Problem description » Extract, exactly as written, each line from the start of the records below to the line containing "none; stroke: var(--hair-dark);", both ends included; drop the pictures.

Material provided »
*** Begin section ***

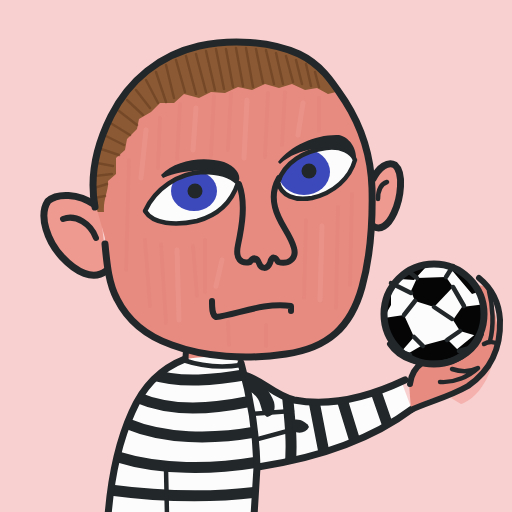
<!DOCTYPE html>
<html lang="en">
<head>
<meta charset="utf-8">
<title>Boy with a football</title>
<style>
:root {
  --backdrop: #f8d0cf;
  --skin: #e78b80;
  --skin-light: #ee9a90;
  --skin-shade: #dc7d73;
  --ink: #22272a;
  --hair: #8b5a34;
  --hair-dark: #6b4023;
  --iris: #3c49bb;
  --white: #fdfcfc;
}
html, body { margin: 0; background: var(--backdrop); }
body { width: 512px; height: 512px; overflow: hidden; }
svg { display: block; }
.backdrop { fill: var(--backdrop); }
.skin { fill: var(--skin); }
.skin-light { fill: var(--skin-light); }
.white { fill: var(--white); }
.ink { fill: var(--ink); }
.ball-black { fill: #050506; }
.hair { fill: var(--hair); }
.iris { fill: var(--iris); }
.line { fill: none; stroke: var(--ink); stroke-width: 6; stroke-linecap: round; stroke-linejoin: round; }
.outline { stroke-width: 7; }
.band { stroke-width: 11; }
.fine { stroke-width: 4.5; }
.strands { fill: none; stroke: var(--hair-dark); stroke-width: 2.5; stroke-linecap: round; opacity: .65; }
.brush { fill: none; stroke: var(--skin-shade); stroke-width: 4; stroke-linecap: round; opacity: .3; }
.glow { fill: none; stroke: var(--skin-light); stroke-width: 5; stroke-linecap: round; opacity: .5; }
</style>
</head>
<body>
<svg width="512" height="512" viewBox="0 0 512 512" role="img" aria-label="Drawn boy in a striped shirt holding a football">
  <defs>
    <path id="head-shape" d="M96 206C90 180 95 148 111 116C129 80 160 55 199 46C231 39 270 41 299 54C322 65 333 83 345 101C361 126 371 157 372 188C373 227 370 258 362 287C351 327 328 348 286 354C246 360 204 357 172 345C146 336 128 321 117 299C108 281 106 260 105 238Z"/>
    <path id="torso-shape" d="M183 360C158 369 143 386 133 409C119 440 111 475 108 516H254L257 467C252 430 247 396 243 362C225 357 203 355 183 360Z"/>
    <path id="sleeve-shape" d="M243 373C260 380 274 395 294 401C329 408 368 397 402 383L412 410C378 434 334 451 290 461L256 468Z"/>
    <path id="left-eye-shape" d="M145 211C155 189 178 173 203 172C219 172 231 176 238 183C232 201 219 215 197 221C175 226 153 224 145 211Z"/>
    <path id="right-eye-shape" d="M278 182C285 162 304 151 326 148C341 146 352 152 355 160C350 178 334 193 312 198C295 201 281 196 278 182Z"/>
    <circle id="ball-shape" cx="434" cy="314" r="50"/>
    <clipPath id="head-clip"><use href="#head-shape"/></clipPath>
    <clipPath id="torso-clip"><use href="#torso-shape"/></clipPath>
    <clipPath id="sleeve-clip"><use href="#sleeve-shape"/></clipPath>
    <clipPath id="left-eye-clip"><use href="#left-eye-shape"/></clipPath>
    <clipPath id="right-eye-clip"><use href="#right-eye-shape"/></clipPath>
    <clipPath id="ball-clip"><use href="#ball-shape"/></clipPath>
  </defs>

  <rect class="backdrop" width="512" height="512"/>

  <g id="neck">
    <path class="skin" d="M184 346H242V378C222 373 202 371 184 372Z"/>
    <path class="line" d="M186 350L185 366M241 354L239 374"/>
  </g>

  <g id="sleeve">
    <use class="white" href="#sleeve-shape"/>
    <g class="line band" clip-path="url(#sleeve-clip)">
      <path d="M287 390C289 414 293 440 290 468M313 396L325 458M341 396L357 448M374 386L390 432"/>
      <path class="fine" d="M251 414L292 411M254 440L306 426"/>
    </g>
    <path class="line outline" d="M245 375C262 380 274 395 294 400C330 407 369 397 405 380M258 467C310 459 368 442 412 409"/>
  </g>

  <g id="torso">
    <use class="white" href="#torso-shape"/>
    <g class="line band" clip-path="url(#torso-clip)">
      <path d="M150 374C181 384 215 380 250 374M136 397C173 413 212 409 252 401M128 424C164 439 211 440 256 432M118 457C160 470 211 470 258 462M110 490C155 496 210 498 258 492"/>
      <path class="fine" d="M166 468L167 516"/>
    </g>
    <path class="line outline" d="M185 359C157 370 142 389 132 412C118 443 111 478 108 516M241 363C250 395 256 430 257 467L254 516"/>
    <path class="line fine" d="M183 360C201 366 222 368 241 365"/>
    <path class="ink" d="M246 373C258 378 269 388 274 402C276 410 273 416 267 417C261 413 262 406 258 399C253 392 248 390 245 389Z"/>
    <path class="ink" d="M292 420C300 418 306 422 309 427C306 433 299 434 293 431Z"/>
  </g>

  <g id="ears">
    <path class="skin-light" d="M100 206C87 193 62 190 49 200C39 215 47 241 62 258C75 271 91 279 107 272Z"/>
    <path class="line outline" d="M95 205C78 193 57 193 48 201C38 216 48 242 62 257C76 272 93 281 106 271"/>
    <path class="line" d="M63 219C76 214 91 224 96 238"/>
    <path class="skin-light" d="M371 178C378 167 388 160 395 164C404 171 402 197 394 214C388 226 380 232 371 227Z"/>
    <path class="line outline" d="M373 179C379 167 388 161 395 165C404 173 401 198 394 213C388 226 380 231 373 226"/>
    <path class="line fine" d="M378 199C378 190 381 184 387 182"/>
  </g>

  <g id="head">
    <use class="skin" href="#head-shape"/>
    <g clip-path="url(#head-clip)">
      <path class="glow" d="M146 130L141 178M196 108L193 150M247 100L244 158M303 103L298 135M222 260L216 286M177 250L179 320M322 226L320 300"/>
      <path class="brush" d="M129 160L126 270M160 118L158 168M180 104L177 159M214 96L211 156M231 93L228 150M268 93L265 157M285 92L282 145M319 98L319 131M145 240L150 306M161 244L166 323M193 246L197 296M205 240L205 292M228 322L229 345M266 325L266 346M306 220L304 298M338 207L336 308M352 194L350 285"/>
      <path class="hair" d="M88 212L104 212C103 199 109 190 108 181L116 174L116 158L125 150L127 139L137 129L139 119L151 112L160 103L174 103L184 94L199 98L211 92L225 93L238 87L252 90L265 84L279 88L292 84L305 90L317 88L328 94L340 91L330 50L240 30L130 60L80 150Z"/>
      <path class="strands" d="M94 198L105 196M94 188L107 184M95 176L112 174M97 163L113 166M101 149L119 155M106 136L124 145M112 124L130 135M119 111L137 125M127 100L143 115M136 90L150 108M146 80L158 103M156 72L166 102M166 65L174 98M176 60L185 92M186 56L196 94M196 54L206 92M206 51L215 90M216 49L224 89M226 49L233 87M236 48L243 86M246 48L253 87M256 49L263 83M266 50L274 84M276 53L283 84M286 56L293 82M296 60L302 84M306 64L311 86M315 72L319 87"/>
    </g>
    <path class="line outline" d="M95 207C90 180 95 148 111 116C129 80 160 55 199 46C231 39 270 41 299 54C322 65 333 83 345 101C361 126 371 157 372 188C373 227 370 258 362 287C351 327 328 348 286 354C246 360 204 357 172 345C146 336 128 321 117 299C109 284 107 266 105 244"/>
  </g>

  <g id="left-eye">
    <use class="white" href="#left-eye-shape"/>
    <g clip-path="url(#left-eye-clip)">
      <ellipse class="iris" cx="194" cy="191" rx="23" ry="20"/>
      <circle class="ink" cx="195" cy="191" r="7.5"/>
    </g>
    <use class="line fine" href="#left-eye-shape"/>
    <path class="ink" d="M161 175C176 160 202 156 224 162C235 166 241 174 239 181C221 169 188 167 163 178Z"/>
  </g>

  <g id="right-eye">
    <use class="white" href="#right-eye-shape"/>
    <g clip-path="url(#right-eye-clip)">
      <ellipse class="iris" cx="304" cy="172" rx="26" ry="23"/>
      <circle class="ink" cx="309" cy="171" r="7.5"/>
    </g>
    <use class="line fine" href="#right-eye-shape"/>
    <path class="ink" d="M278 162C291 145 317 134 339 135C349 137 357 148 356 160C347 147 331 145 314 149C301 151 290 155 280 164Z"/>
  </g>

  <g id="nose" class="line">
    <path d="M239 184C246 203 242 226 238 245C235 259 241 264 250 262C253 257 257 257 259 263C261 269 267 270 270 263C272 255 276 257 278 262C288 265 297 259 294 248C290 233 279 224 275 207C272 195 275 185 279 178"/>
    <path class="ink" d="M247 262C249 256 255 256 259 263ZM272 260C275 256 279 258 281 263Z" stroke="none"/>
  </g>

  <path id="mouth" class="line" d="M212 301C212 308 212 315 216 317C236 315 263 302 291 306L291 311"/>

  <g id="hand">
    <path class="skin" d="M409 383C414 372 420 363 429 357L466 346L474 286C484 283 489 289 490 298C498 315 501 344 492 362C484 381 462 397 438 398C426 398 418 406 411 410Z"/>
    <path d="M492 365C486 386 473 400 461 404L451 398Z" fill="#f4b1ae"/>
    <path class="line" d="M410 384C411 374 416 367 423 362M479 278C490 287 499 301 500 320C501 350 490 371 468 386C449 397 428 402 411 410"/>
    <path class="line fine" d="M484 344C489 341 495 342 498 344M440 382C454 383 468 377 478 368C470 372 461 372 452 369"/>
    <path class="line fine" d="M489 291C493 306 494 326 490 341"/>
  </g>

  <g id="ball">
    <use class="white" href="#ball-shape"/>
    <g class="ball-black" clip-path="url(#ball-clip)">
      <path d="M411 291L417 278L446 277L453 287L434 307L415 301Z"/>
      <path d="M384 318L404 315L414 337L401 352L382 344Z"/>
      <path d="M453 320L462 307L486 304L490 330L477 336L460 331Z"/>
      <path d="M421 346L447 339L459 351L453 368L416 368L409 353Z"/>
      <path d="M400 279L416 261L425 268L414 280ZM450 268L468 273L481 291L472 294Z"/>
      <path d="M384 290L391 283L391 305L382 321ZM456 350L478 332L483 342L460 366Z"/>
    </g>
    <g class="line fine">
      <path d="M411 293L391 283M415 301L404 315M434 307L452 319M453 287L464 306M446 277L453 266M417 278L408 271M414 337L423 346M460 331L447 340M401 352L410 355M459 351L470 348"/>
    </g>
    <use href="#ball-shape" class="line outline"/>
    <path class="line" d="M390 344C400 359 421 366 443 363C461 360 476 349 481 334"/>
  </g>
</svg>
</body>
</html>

*** End section ***

Solution to this problem »
<!DOCTYPE html>
<html lang="en">
<head>
<meta charset="utf-8">
<title>Boy with a football</title>
<style>
:root {
  --backdrop: #f8d0cf;
  --skin: #e78b80;
  --skin-light: #ee9a90;
  --skin-shade: #dc7d73;
  --ink: #22272a;
  --hair: #8b5a34;
  --hair-dark: #6b4023;
  --iris: #3c49bb;
  --white: #fdfcfc;
}
html, body { margin: 0; background: var(--backdrop); }
body { width: 512px; height: 512px; overflow: hidden; }
svg { display: block; }
.backdrop { fill: var(--backdrop); }
.skin { fill: var(--skin); }
.skin-light { fill: var(--skin-light); }
.white { fill: var(--white); }
.ink { fill: var(--ink); }
.ball-black { fill: #050506; }
.hair { fill: var(--hair); }
.iris { fill: var(--iris); }
.line { fill: none; stroke: var(--ink); stroke-width: 6; stroke-linecap: round; stroke-linejoin: round; }
.outline { stroke-width: 7; }
.band { stroke-width: 11; }
.fine { stroke-width: 4.5; }
.strands { fill: none; stroke: var(--hair-dark); stroke-width: 2.5; stroke-linecap: round; opacity: .65; }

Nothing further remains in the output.